▶

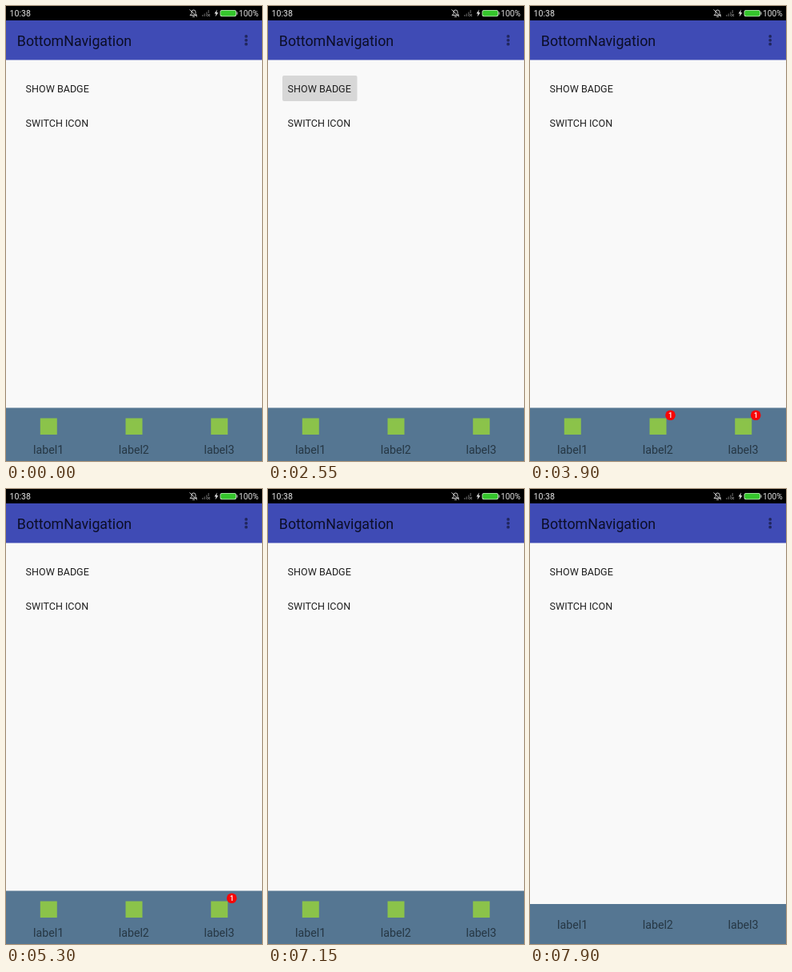
Animation of 320 by 569 pixels, one loop 8 s. Source, as an HTML page with a canvas:

```html
<!DOCTYPE html>
<html lang="en">
<head>
<meta charset="utf-8">
<title>Bottom navigation demo</title>
<style>
html, body { margin: 0; width: 100%; height: 100%; overflow: hidden; background: #f9f9f9; }
canvas { display: block; width: 320px; height: 569px; }
</style>
</head>
<body>
<canvas id="stage"></canvas>
<script>
const W = 320, H = 569, LOOP = 8000, STEP = 50;
const canvas = document.getElementById('stage');
const ctx = canvas.getContext('2d');
const ratio = window.devicePixelRatio || 1;
canvas.width = Math.round(W * ratio);
canvas.height = Math.round(H * ratio);
ctx.scale(ratio, ratio);

const tabs = [
  { x: 53.3, label: 'label1', hide: [3600, 3900] },
  { x: 160, label: 'label2', hide: [5050, 5300] },
  { x: 266.7, label: 'label3', hide: [5850, 6100] }
];
const buttons = [
  { y: 87, label: 'SHOW BADGE', press: [2550, 2600] },
  { y: 129.7, label: 'SWITCH ICON', press: [7850, 7900] }
];
const SHOW = [2550, 2850], COLLAPSE = 7900;

// Accelerate-decelerate progress between two times
function ease(t, [from, to]) {
  const p = Math.min(1, Math.max(0, (t - from) / (to - from)));
  return (1 - Math.cos(Math.PI * p)) / 2;
}

function rect(x, y, w, h, color, radius = 0) {
  ctx.fillStyle = color;
  ctx.beginPath();
  ctx.roundRect(x, y, w, h, radius);
  ctx.fill();
}

function disc(x, y, r, color) {
  ctx.fillStyle = color;
  ctx.beginPath();
  ctx.arc(x, y, r, 0, 2 * Math.PI);
  ctx.fill();
}

function shape(path, color, stroke) {
  const p = new Path2D(path);
  if (stroke) {
    ctx.strokeStyle = color;
    ctx.lineWidth = stroke;
    ctx.stroke(p);
  } else {
    ctx.fillStyle = color;
    ctx.fill(p);
  }
}

function text(str, x, y, size, color, align = 'left', weight = 400) {
  ctx.font = `${weight} ${size}px Roboto, sans-serif`;
  ctx.textAlign = align;
  ctx.fillStyle = color;
  ctx.fillText(str, x, y);
}

function statusBar() {
  rect(0, 0, W, 18, '#000');
  text('10:38', 4.5, 13, 10.6, '#e2e2e2');
  text('100%', 291, 13, 10.2, '#e2e2e2');
  // Muted bell
  shape('M230 11.5 L232 9.5 V7.5 Q232 5 234.5 5 Q237 5 237 7.5 V9.5 L238.5 11.5 Z M233 13.3 H236 M229.5 4.5 L239 13.5', '#d0d0d0', 1);
  // No signal
  shape('M245 13 V11 H246.5 V13 Z M247.5 13 V9.5 H249 V13 Z M250 13 V7.5 H251.5 V13 Z M252.5 9 V5 H254 V9 Z', '#4a4a4a');
  shape('M252 10 L255 13 M255 10 L252 13', '#a8a8a8', 0.9);
  // Charging
  shape('M264 4.5 L260.5 9.5 H262.6 L261.6 13.5 L265.4 8.3 H263.2 Z', '#e8e8e8');
  rect(267.5, 5, 20.5, 8.2, '#c5e8c2', 2.5);
  rect(268.3, 5.8, 18.9, 6.6, '#35c52c', 1.8);
  rect(288.4, 7.5, 1.2, 3.2, '#b5b5b5');
}

function header() {
  rect(0, 18, W, 49.5, '#3f4bb5');
  text('BottomNavigation', 13.8, 49.5, 17.8, '#0c0e27');
  for (const y of [37.9, 42.8, 47.7]) disc(300.2, y, 1.9, '#20265c');
}

function drawButton(b, t) {
  if (t >= b.press[0] && t < b.press[1]) rect(18, b.y, 93.5, 32, '#d7d7d7', 2);
  text(b.label, 24.6, b.y + 21, 12.55, '#202020');
}

function bar(t) {
  const small = t >= COLLAPSE;
  const top = small ? 519 : 502.5;
  rect(0, top, W, H - top, '#557692');
  for (const tab of tabs) {
    text(tab.label, tab.x - 0.2, small ? 549.5 : 560, 14.2, '#263744', 'center');
    if (small) continue;
    rect(tab.x - 10.5, 515.5, 21, 20.5, '#8bc34a');
    const size = ease(t, SHOW) - ease(t, tab.hide);
    if (size > 0.01) badge(tab.x + 15.5, 511.7, size);
  }
}

function badge(x, y, size) {
  ctx.save();
  ctx.translate(x, y);
  ctx.scale(size, size);
  disc(0, 0, 6.3, '#f80505');
  text('1', 0, 3.2, 9, '#fff', 'center', 500);
  ctx.restore();
}

function draw(now) {
  const t = Math.floor((now % LOOP) / STEP) * STEP;
  rect(0, 0, W, H, '#f9f9f9');
  statusBar();
  header();
  for (const b of buttons) drawButton(b, t);
  bar(t);
  requestAnimationFrame(draw);
}
draw(0);
</script>
</body>
</html>
```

◀

Task to carry out =>
Please reproduce the material above word for word, without its images.

Task answer =>
Animation of 320 by 569 pixels, one loop 8 s. Source, as an HTML page with a canvas:

```html
<!DOCTYPE html>
<html lang="en">
<head>
<meta charset="utf-8">
<title>Bottom navigation demo</title>
<style>
html, body { margin: 0; width: 100%; height: 100%; overflow: hidden; background: #f9f9f9; }
canvas { display: block; width: 320px; height: 569px; }
</style>
</head>
<body>
<canvas id="stage"></canvas>
<script>
const W = 320, H = 569, LOOP = 8000, STEP = 50;
const canvas = document.getElementById('stage');
const ctx = canvas.getContext('2d');
const ratio = window.devicePixelRatio || 1;
canvas.width = Math.round(W * ratio);
canvas.height = Math.round(H * ratio);
ctx.scale(ratio, ratio);

const tabs = [
  { x: 53.3, label: 'label1', hide: [3600, 3900] },
  { x: 160, label: 'label2', hide: [5050, 5300] },
  { x: 266.7, label: 'label3', hide: [5850, 6100] }
];
const buttons = [
  { y: 87, label: 'SHOW BADGE', press: [2550, 2600] },
  { y: 129.7, label: 'SWITCH ICON', press: [7850, 7900] }
];
const SHOW = [2550, 2850], COLLAPSE = 7900;

// Accelerate-decelerate progress between two times
function ease(t, [from, to]) {
  const p = Math.min(1, Math.max(0, (t - from) / (to - from)));
  return (1 - Math.cos(Math.PI * p)) / 2;
}

function rect(x, y, w, h, color, radius = 0) {
  ctx.fillStyle = color;
  ctx.beginPath();
  ctx.roundRect(x, y, w, h, radius);
  ctx.fill();
}

function disc(x, y, r, color) {
  ctx.fillStyle = color;
  ctx.beginPath();
  ctx.arc(x, y, r, 0, 2 * Math.PI);
  ctx.fill();
}

function shape(path, color, stroke) {
  const p = new Path2D(path);
  if (stroke) {
    ctx.strokeStyle = color;
    ctx.lineWidth = stroke;
    ctx.stroke(p);
  } else {
    ctx.fillStyle = color;
    ctx.fill(p);
  }
}

function text(str, x, y, size, color, align = 'left', weight = 400) {
  ctx.font = `${weight} ${size}px Roboto, sans-serif`;
  ctx.textAlign = align;
  ctx.fillStyle = color;
  ctx.fillText(str, x, y);
}

function statusBar() {
  rect(0, 0, W, 18, '#000');
  text('10:38', 4.5, 13, 10.6, '#e2e2e2');
  text('100%', 291, 13, 10.2, '#e2e2e2');
  // Muted bell
  shape('M230 11.5 L232 9.5 V7.5 Q232 5 234.5 5 Q237 5 237 7.5 V9.5 L238.5 11.5 Z M233 13.3 H236 M229.5 4.5 L239 13.5', '#d0d0d0', 1);
  // No signal
  shape('M245 13 V11 H246.5 V13 Z M247.5 13 V9.5 H249 V13 Z M250 13 V7.5 H251.5 V13 Z M252.5 9 V5 H254 V9 Z', '#4a4a4a');
  shape('M252 10 L255 13 M255 10 L252 13', '#a8a8a8', 0.9);
  // Charging
  shape('M264 4.5 L260.5 9.5 H262.6 L261.6 13.5 L265.4 8.3 H263.2 Z', '#e8e8e8');
  rect(267.5, 5, 20.5, 8.2, '#c5e8c2', 2.5);
  rect(268.3, 5.8, 18.9, 6.6, '#35c52c', 1.8);
  rect(288.4, 7.5, 1.2, 3.2, '#b5b5b5');
}

function header() {
  rect(0, 18, W, 49.5, '#3f4bb5');
  text('BottomNavigation', 13.8, 49.5, 17.8, '#0c0e27');
  for (const y of [37.9, 42.8, 47.7]) disc(300.2, y, 1.9, '#20265c');
}

function drawButton(b, t) {
  if (t >= b.press[0] && t < b.press[1]) rect(18, b.y, 93.5, 32, '#d7d7d7', 2);
  text(b.label, 24.6, b.y + 21, 12.55, '#202020');
}

function bar(t) {
  const small = t >= COLLAPSE;
  const top = small ? 519 : 502.5;
  rect(0, top, W, H - top, '#557692');
  for (const tab of tabs) {
    text(tab.label, tab.x - 0.2, small ? 549.5 : 560, 14.2, '#263744', 'center');
    if (small) continue;
    rect(tab.x - 10.5, 515.5, 21, 20.5, '#8bc34a');
    const size = ease(t, SHOW) - ease(t, tab.hide);
    if (size > 0.01) badge(tab.x + 15.5, 511.7, size);
  }
}

function badge(x, y, size) {
  ctx.save();
  ctx.translate(x, y);
  ctx.scale(size, size);
  disc(0, 0, 6.3, '#f80505');
  text('1', 0, 3.2, 9, '#fff', 'center', 500);
  ctx.restore();
}

function draw(now) {
  const t = Math.floor((now % LOOP) / STEP) * STEP;
  rect(0, 0, W, H, '#f9f9f9');
  statusBar();
  header();
  for (const b of buttons) drawButton(b, t);
  bar(t);
  requestAnimationFrame(draw);
}
draw(0);
</script>
</body>
</html>
```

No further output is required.